Your goal: Gather the lines below that include the string "stroke", copying each in full.

Records for the task:
>>>

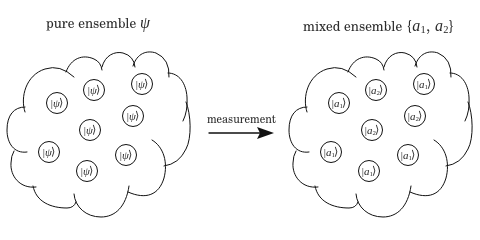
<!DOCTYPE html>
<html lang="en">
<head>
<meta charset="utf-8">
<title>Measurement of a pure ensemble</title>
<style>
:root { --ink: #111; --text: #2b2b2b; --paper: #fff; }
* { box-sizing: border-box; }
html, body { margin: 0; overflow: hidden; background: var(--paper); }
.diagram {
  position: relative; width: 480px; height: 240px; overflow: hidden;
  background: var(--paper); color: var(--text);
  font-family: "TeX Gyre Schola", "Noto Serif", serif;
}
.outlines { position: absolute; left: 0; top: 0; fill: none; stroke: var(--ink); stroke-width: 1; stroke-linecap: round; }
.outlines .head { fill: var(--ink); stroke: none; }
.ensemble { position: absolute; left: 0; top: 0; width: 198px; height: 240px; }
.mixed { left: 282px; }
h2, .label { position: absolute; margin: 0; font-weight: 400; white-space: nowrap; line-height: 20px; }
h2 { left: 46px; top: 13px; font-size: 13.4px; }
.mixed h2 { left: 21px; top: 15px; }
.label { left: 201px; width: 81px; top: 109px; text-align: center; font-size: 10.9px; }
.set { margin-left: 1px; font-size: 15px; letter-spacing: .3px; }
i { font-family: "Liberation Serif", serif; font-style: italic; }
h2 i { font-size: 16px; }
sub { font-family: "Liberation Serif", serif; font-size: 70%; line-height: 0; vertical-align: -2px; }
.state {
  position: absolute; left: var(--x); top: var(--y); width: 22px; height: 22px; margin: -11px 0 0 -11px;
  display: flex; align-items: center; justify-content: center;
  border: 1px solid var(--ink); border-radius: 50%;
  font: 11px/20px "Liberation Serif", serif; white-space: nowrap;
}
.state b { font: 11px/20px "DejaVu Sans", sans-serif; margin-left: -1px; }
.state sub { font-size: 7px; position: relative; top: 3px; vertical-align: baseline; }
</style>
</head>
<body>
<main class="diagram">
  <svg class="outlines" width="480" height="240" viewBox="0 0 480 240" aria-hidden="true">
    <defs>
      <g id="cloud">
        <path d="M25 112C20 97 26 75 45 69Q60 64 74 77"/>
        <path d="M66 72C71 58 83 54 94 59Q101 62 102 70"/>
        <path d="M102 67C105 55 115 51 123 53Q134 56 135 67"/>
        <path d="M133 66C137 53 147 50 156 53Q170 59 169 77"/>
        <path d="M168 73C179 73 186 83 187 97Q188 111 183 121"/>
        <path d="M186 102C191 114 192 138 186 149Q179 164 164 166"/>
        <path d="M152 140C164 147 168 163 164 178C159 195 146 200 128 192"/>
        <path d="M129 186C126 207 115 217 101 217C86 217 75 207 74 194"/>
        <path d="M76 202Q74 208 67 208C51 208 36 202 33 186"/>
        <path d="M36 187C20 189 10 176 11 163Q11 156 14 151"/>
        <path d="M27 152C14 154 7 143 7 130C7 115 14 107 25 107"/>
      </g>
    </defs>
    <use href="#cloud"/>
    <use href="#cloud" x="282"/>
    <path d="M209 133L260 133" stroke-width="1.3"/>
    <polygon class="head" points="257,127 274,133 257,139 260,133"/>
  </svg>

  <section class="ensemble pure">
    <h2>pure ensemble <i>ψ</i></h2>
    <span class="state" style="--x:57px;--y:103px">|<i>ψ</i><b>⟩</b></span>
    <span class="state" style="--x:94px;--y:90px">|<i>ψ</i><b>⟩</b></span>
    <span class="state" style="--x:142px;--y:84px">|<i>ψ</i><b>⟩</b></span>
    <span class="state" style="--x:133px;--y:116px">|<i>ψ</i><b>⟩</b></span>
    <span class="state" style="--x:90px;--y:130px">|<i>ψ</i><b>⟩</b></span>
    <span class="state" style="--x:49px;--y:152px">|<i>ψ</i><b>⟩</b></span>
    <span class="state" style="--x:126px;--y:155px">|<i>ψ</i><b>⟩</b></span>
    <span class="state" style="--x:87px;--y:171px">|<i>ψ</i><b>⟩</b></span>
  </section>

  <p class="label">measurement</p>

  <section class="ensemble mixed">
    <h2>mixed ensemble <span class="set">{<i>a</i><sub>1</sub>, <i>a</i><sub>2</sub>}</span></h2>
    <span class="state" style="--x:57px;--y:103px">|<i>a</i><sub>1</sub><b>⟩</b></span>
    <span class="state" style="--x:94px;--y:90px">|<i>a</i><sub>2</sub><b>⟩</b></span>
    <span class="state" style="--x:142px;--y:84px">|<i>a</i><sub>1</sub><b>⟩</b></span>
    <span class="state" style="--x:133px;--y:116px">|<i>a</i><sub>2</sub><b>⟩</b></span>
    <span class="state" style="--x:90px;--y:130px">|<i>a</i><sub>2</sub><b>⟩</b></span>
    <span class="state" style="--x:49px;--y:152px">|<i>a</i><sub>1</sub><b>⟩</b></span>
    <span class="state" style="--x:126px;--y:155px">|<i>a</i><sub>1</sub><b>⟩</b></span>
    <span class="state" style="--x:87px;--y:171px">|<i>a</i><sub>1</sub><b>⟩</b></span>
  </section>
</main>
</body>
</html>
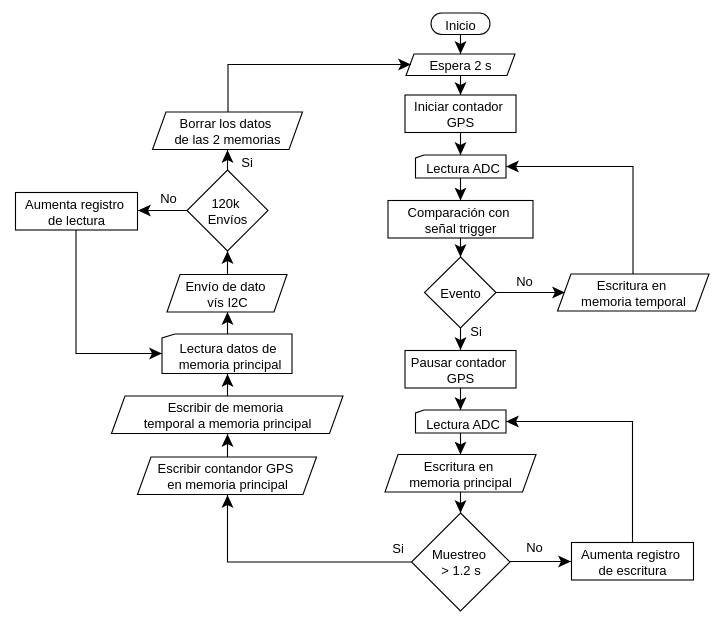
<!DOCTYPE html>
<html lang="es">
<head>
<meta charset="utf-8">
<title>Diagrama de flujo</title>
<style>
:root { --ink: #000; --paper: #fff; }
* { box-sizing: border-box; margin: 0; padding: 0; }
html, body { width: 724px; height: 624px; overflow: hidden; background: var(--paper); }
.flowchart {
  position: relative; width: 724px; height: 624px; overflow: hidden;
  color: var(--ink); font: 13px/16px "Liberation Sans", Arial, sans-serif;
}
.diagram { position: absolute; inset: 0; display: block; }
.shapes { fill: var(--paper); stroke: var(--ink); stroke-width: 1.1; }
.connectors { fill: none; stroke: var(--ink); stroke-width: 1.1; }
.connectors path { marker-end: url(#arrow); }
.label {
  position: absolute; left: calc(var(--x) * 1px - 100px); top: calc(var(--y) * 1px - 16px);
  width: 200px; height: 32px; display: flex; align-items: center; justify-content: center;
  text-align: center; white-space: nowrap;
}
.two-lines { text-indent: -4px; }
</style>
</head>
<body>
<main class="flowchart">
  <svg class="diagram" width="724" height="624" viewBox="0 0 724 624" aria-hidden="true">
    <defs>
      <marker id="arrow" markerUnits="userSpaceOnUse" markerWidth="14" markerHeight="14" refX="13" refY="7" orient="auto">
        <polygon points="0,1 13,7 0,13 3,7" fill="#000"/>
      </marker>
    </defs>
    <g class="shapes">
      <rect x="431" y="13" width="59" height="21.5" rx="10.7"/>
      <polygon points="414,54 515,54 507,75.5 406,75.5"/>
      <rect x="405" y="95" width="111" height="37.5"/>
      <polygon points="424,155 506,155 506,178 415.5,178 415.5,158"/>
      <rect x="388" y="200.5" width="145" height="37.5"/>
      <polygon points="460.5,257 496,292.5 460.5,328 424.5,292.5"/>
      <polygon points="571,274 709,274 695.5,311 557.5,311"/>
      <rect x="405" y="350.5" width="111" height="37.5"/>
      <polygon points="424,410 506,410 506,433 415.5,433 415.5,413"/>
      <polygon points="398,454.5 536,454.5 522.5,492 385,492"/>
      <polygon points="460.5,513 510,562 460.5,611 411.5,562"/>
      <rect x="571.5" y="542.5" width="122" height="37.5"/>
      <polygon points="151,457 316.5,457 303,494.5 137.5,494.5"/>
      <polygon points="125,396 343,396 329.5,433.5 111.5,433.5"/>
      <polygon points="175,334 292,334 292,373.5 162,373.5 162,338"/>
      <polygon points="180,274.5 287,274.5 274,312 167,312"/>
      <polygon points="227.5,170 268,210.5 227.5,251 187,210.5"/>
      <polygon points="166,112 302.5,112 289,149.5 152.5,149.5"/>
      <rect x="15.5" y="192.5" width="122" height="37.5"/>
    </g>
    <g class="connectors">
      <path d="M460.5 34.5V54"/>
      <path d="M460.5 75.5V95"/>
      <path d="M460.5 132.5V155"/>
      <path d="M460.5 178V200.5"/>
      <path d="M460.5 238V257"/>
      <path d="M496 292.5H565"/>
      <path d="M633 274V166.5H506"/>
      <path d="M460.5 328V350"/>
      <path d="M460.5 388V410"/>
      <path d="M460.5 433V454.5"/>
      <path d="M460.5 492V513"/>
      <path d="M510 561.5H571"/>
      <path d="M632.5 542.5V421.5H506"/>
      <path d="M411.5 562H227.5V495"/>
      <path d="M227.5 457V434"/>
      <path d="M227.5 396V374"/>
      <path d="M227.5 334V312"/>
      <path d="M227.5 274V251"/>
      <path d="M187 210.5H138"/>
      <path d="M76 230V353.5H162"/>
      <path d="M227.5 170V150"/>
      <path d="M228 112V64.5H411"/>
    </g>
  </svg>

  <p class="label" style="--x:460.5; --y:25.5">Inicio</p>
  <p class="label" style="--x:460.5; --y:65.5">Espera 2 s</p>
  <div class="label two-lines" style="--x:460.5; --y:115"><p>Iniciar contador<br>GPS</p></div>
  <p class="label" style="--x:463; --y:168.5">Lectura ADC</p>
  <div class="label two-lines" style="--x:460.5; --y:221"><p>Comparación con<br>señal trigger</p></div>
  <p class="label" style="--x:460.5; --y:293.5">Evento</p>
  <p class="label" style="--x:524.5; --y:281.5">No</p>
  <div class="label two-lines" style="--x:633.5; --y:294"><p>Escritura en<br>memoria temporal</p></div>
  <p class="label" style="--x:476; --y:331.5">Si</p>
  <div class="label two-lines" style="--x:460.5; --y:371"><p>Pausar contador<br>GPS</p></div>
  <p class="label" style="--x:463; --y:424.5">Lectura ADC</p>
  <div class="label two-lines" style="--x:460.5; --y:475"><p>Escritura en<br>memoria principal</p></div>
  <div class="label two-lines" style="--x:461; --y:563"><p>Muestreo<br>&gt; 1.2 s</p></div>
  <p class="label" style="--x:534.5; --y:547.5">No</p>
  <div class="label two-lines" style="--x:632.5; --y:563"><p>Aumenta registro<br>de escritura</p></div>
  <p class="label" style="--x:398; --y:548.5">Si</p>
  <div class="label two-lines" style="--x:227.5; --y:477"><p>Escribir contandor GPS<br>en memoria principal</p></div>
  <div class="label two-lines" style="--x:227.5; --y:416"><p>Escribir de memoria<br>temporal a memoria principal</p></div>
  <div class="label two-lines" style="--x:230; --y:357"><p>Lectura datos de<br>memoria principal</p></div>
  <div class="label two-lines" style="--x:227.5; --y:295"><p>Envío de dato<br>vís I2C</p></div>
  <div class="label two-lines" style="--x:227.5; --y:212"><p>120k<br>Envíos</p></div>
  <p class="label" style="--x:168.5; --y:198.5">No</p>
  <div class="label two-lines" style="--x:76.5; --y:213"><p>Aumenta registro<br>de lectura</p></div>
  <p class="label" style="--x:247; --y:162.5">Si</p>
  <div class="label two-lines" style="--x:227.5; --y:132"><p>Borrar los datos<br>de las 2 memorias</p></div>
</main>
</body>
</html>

<<<

Task answer:
.outlines { position: absolute; left: 0; top: 0; fill: none; stroke: var(--ink); stroke-width: 1; stroke-linecap: round; }
.outlines .head { fill: var(--ink); stroke: none; }
    <path d="M209 133L260 133" stroke-width="1.3"/>
.shapes { fill: var(--paper); stroke: var(--ink); stroke-width: 1.1; }
.connectors { fill: none; stroke: var(--ink); stroke-width: 1.1; }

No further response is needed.